Over the past couple of days in Parliament, we have been voting on amendments to the EU (European Union) Withdrawal Bill.
As many people may be aware, I campaigned and voted to remain in the European Union. Despite this, I recognise that a majority of people voted to leave, and ultimately I respect the outcome of the referendum.
Respecting the result of the referendum however, does not mean giving Theresa May and the Conservative Government a blank cheque to force through a hard Brexit. It has been almost two years since the referendum took place, and the Government is still arguing about which negotiating position to take when it comes to important issues such as Customs, and Northern Ireland.
This chaotic instability is already damaging the economy, and putting people’s jobs at risk. The manufacturing industry has repeatedly warned that a failure to secure the right customs arrangement with the European Union could cause significant damage to the sector, and the economy more widely. Indeed the outgoing president of the Confederation of British Industry (CBI) warned this week that without a Customs Union, ‘there are sectors of manufacturing society in the UK which risk becoming extinct.’

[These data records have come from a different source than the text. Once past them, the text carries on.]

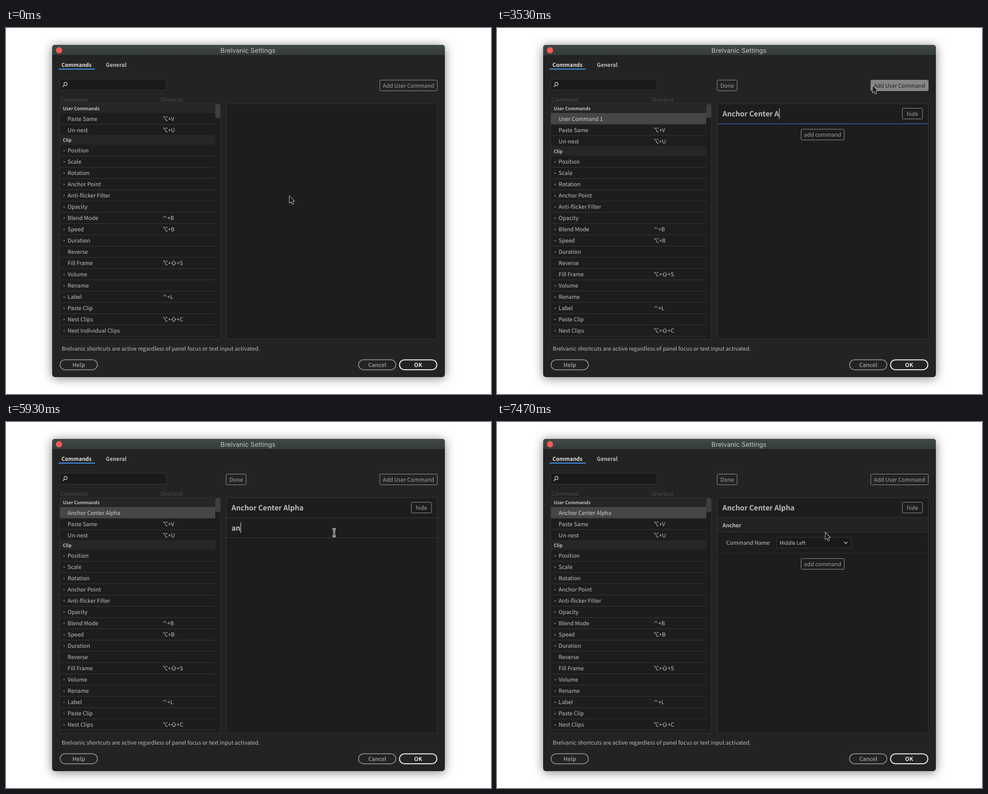
Write an HTML page with a canvas that moves like this. It is 862 by 650 pixels and loops after 8 s.

```html
<!DOCTYPE html>
<html lang="en">
<head>
<meta charset="utf-8">
<title>Command settings</title>
<style>
html, body { margin: 0; width: 100%; height: 100%; overflow: hidden; background: #fff; }
canvas { display: block; width: 862px; height: 650px; }
</style>
</head>
<body>
<canvas id="stage"></canvas>
<script>
const WIDTH = 862, HEIGHT = 650, LOOP = 8000, TICK = 200 / 3;
const SANS = '"Noto Sans CJK JP", "Noto Sans CJK SC", "Noto Sans CJK KR", "Noto Sans CJK", sans-serif';
const HEADER_H = 16.3, ROW_H = 20;

const canvas = document.getElementById('stage');
const ratio = window.devicePixelRatio || 1;
canvas.width = WIDTH * ratio;
canvas.height = HEIGHT * ratio;
const ctx = canvas.getContext('2d');
ctx.scale(ratio, ratio);
ctx.textRendering = 'geometricPrecision';

// '#' marks a section, '*' a bulleted row, '|' splits off the shortcut.
const COMMANDS = ['Paste Same|⌥+V', 'Un-nest|⌥+U', '#Clip', '*Position', '*Scale', '*Rotation',
  '*Anchor Point', '*Anti-flicker Filter', '*Opacity', '*Blend Mode|^+B', '*Speed|⌥+B', '*Duration',
  'Reverse', 'Fill Frame|⌥+⇧+S', '*Volume', '*Rename', '*Label|^+L', '*Paste Clip',
  '*Nest Clips|⌥+⇧+C', '*Nest Individual Clips', '*'];

const BALANCE = ['#Video Effects', 'Color Balance (RGB)', 'Color Balance (HLS)', 'Color Balance'];
const AUDIO = ['#Audio Effects', 'Balance', 'Vocal Enhancer'];
const PLUGINS = ['#Extensions & Plugins', 'Anchor'];
const RESULTS = [
  [6000, { thumb: 60, items: ['#Clip', 'Anchor Point', 'Anti-flicker Filter', 'Rotation', 'Duration',
    'Nest Individual Clips', ...BALANCE, 'Channel Blur', 'Lens Distortion', 'Change Color', ...AUDIO, ...PLUGINS] }],
  [6130, { thumb: 318, items: ['#Clip', 'Anchor Point', ...BALANCE, ...AUDIO, ...PLUGINS] }],
  [6270, { thumb: 0, items: ['#Clip', 'Anchor Point', ...PLUGINS] }]
];

const NAME = 'Anchor Center Alpha';
const NAME_KEYS = [2000, 2070, 2130, 2200, 2330, 2400, 2670, 2670, 2800, 2870, 2930, 3070, 3130,
  3330, 3530, 3600, 3670, 3800, 3870];
const QUERY_KEYS = [5730, 5930, 6070, 6130, 6270, 6400];
const CREATED = 1070, SEARCHING = 4870, PICKED = 7470;

const typed = (text, keys, t) => text.slice(0, keys.filter(k => k <= t).length);
const latest = (steps, t) => steps.filter(s => s[0] <= t).map(s => s[1]).pop();
const between = (t, from, to) => t >= from && t < to;

function text(str, x, y, { size = 9.8, color = '#c2c2c2', bold = false, align = 'left', family = SANS } = {}) {
  ctx.font = `${bold ? 700 : 400} ${size}px ${family}`;
  ctx.fillStyle = color;
  ctx.textAlign = align;
  ctx.fillText(str, x, y);
  return ctx.measureText(str).width;
}

function rect(x, y, w, h, fill) {
  ctx.fillStyle = fill;
  ctx.fillRect(x, y, w, h);
}

function box(x, y, w, h, radius, fill, stroke, line = 1) {
  ctx.beginPath();
  ctx.roundRect(x, y, w, h, radius);
  if (fill) { ctx.fillStyle = fill; ctx.fill(); }
  if (stroke) { ctx.strokeStyle = stroke; ctx.lineWidth = line; ctx.stroke(); }
}

function path(points, color, width, close) {
  ctx.beginPath();
  points.forEach(([x, y], i) => i ? ctx.lineTo(x, y) : ctx.moveTo(x, y));
  if (close) ctx.closePath();
  ctx.strokeStyle = color;
  ctx.lineWidth = width;
  ctx.stroke();
}

function button(label, x, y, w, cursor) {
  const h = 19;
  const over = cursor.x >= x && cursor.x <= x + w && cursor.y >= y && cursor.y <= y + h;
  box(x, y, w, h, 2, over ? '#858585' : null, '#858585');
  text(label, x + w / 2, y + 13.3, { color: over ? '#202020' : '#a2a2a2', align: 'center' });
}

function pill(label, x, color, line) {
  box(x, 589.3, 66.5, 17.6, 8.8, null, color, line);
  text(label, x + 33.2, 601.7, { bold: true, color, align: 'center' });
}

function shortcut(keys, x, y) {
  const color = '#c2c2c2';
  for (const key of keys) {
    if (key === '⌥') {
      path([[x + .5, y - 7], [x + 3, y - 7], [x + 6, y - .4], [x + 8.6, y - .4]], color, 1);
      path([[x + 5.2, y - 7], [x + 8.6, y - 7]], color, 1);
      x += 9.4;
    } else if (key === '⇧') {
      path([[x + 4.8, y - 7.8], [x + 8.8, y - 3.6], [x + 6.8, y - 3.6], [x + 6.8, y - .3],
        [x + 2.8, y - .3], [x + 2.8, y - 3.6], [x + .8, y - 3.6]], color, .9, true);
      x += 10;
    } else if (key === '^') {
      path([[x + .8, y - 4.4], [x + 3.8, y - 7.2], [x + 6.8, y - 4.4]], color, 1);
      x += 8;
    } else {
      x += text(key, x, y, { color });
    }
  }
}

function rows(items, left, right, top, labelX, headX, selected) {
  let y = top;
  for (const item of items) {
    if (item[0] === '#') {
      rect(left, y, right - left, HEADER_H, '#262626');
      text(item.slice(1), headX, y + 11, { size: 8.1, bold: true, color: '#c4c4c4' });
      y += HEADER_H;
      continue;
    }
    const [label, keys] = item.replace('*', '').split('|');
    if (item === selected) rect(left, y, right - left, ROW_H, '#464646');
    if (item[0] === '*') rect(102.4, y + 9.6, 1.7, 1.7, '#b0b0b0');
    text(label, labelX, y + 13.8, { color: item === selected ? '#d2d2d2' : '#c2c2c2' });
    if (keys) shortcut(keys, 278.5, y + 13.8);
    y += ROW_H;
    rect(left, y - .5, right - left, 1, '#343434');
  }
}

function clipped(x, y, w, h, draw) {
  ctx.save();
  ctx.beginPath();
  ctx.rect(x, y, w, h);
  ctx.clip();
  draw();
  ctx.restore();
}

function drawWindow() {
  rect(0, 0, WIDTH, HEIGHT, '#fff');
  ctx.save();
  ctx.shadowColor = 'rgba(0,0,0,.5)';
  ctx.shadowBlur = 18 * ratio;
  ctx.shadowOffsetY = 2 * ratio;
  box(82, 30, 698, 590, 5, '#232323');
  ctx.restore();

  const bar = ctx.createLinearGradient(0, 30, 0, 49);
  bar.addColorStop(0, '#414848');
  bar.addColorStop(1, '#343a3a');
  box(82, 30, 698, 19, [5, 5, 0, 0], bar);
  rect(82, 48.5, 698, 1, '#191b1b');
  ctx.beginPath();
  ctx.arc(94.3, 39.6, 5.5, 0, 2 * Math.PI);
  ctx.fillStyle = '#fc5b57';
  ctx.fill();
  text('Brelvanic Settings', 430, 44, { size: 11.5, color: '#bfc3c3', align: 'center', family: 'Inter, sans-serif' });

  text('Commands', 98.5, 68.7, { size: 9.6, bold: true, color: '#e4e4e4' });
  text('General', 177.5, 68.7, { size: 9.6, bold: true, color: '#c0c0c0' });
  rect(93.5, 72, 64.5, 2, '#3a86d2');

  box(95.8, 91, 189, 19.5, 0, '#1a1a1a', '#333');
  ctx.beginPath();
  ctx.arc(105.8, 99.4, 2.8, 0, 2 * Math.PI);
  ctx.strokeStyle = '#c4c4c4';
  ctx.lineWidth = 1.1;
  ctx.stroke();
  path([[103.8, 101.4], [100.8, 104.4]], '#c4c4c4', 1.4);

  text('Command', 96.7, 131.3, { size: 9.9, color: '#4c4c4c' });
  text('Shortcut', 274, 131.3, { size: 9.9, color: '#4c4c4c' });
  text('Brelvanic shortcuts are active regardless of panel focus or text input activated.', 99, 573.2, { size: 9.75, color: '#bcbcbc' });
  pill('Help', 96, '#8e8e8e', 1.5);
  pill('Cancel', 626.5, '#8e8e8e', 1.5);
  pill('OK', 699.3, '#ececec', 1.8);
}

function drawList(t) {
  box(95.5, 134.5, 285.5, 418, 0, '#1d1d1d', '#313131');
  const added = t >= SEARCHING ? NAME : 'User Command 1';
  const items = ['#User Commands', ...(t >= CREATED ? [added] : []), ...COMMANDS];
  clipped(96, 135, 276, 417.5, () => rows(items, 96, 372, 134.7, 109.6, 101, added));
  box(372, 135, 9, 25, 4, '#3e3e3e');
}

function caret(x, y) {
  rect(x, y, 1, 18.5, '#d0d0d0');
}

function field(value, y, color = '#bebebe') {
  return text(value, 400.8, y, { size: 12.7, bold: true, color });
}

function drawTitle(t, right) {
  const name = typed(NAME, NAME_KEYS, t);
  if (!name) rect(401, 143, 107.3, 19, '#587ca5');
  const width = field(name || 'User Command 1', 157.2);
  if (between(t, 2000, 4400)) caret(401 + width, 143);
  rect(392, 169.4, right - 392, 1.2, t < SEARCHING ? '#2f6ca8' : '#343434');
}

function drawSearch(t, found, right) {
  const query = typed('anchor', QUERY_KEYS, t);
  const width = query ? field(query, 192.6) : (field('command name', 192.6, '#333'), 0);
  if (!between(t, 5470, 5730) && t < 6930) caret(401 + width, 178.5);
  rect(392, 205, right - 392, 1, '#343434');
  if (!found) return;
  const end = found.thumb ? 747.5 : 757;
  const selected = t >= 7070 ? 'Anchor' : 'Anchor Point';
  clipped(392, 135, 366, 417.5, () => rows(found.items, 392, end, 205.5, 407.6, 400.8, selected));
  if (found.thumb) box(757, 135, 9, found.thumb, 4, '#3e3e3e');
}

function drawPicked(cursor) {
  rect(392, 170.5, 374, 24.5, '#222');
  text('Anchor', 400.8, 186.5, { size: 9.5, bold: true });
  rect(392, 195, 374, 1, '#323232');
  text('Command Name', 407.6, 218.4);
  box(497, 204.8, 132.5, 19, 1, '#191919', '#353535');
  text('Middle Left', 502, 217.5, { size: 9 });
  path([[617, 213], [620, 216], [623, 213]], '#c2c2c2', 1.2);
  rect(392, 232.5, 374, 1, '#323232');
  button('add command', 540.5, 242.5, 76.5, cursor);
}

function drawPanel(t, cursor) {
  box(391.5, 134.5, 375, 418, 0, '#1d1d1d', '#313131');
  button('Add User Command', 664.3, 92.5, 102.2, cursor);
  if (t < CREATED) return;
  const searching = between(t, SEARCHING, PICKED);
  const found = searching ? latest(RESULTS, t) : null;
  const scrolls = Boolean(found && found.thumb);
  const right = scrolls ? 757 : 766;
  button('Done', 391.3, 92.5, 35.5, cursor);
  drawTitle(t, right);
  button('hide', scrolls ? 711.5 : 720.5, 142.5, 35.7, cursor);
  if (searching) drawSearch(t, found, right);
  else if (t >= PICKED) drawPicked(cursor);
  else button('add command', 540.5, 179.8, 76.5, cursor);
}

function pointerAt(t) {
  const now = Math.floor((t + 4) / TICK) * TICK;
  const ease = (from, span) => {
    const p = Math.min(1, Math.max(0, (now - from) / span));
    return p * p * (3 - 2 * p);
  };
  const out = ease(2 * TICK, 7 * TICK), back = ease(62 * TICK, 8 * TICK);
  return { x: 503.3 + 163.7 * out - 84 * back, y: 297.3 - 196 * out + 93.7 * back };
}

function drawPointer(t, { x, y }) {
  ctx.save();
  ctx.lineJoin = 'round';
  if (between(t, 5000, PICKED)) {
    for (const [color, width] of [['#e8e8e8', 3], ['#1c1c1c', 1]]) {
      path([[580.2, 190], [582, 190], [583.2, 191.4], [584.4, 190], [586.2, 190]], color, width);
      path([[583.2, 191], [583.2, 202]], color, width);
      path([[580.2, 203], [582, 203], [583.2, 201.6], [584.4, 203], [586.2, 203]], color, width);
      path([[581.4, 198.5], [585, 198.5]], color, width);
    }
  } else {
    ctx.translate(x, y);
    path([[.5, 1], [.5, 13.6], [3.4, 10.9], [5.4, 15.6], [7.6, 14.7], [5.6, 10.1], [9.3, 10]], '#f2f2f2', 1.2, true);
    ctx.fillStyle = '#1c1c1c';
    ctx.fill();
  }
  ctx.restore();
}

const start = performance.now();
function frame() {
  const t = (performance.now() - start) % LOOP;
  const cursor = pointerAt(t);
  drawWindow();
  drawList(t);
  drawPanel(t, cursor);
  drawPointer(t, cursor);
  requestAnimationFrame(frame);
}
frame();
</script>
</body>
</html>
```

It appears as though the Government is continuing to ignore these warnings, with its dogged insistence that we must leave the Customs Union, regardless of the cost.
Manufacturing makes up an integral part of the fabric of our region, and I will always vote in the best interests of my constituents. That is why I voted for amendments to force the Government to negotiate a continued customs union with the EU, although unfortunately they did not pass.
One of the most significant drivers for people voting to leave the European Union was the desire for the country to take back control. Sadly, this has not been the case, and the fact that Parliament was given just two days to debate 15 amendments to the Bill is yet another example of how democracy is being side-lined in this extremely important process.
I firmly believe that as elected representatives, Members of Parliament must have a truly meaningful vote on the deal negotiated with the EU. That is why I voted to retain an amendment made in the House of Lords that strengthens the terms of this meaningful vote.
This would have made clear that, should the Government's proposed withdrawal deal be defeated, it is for Parliament to say what happens next, not the Prime Minister. Theresa May faced the prospect of a humiliating defeat on this amendment, and has now promised all things to all people with a proposal to discuss the details at a later stage.
I do not accept that leaving the European Union means accepting whatever deal the Government comes back with, regardless of the real human cost that a bad deal, or ‘no-deal’ scenario could have. I therefore await details of the concession made by the Prime Minister, and will hold the Government to account to ensure it lives up to the promises made in Parliament.
I would like to thank every constituent who has written to me on this extremely important matter, I will be replying individually in due course. I welcome contributions to this debate from everyone in Washington & Sunderland West, the process of leaving the European Union is a matter of national interest, and one that I take extremely seriously.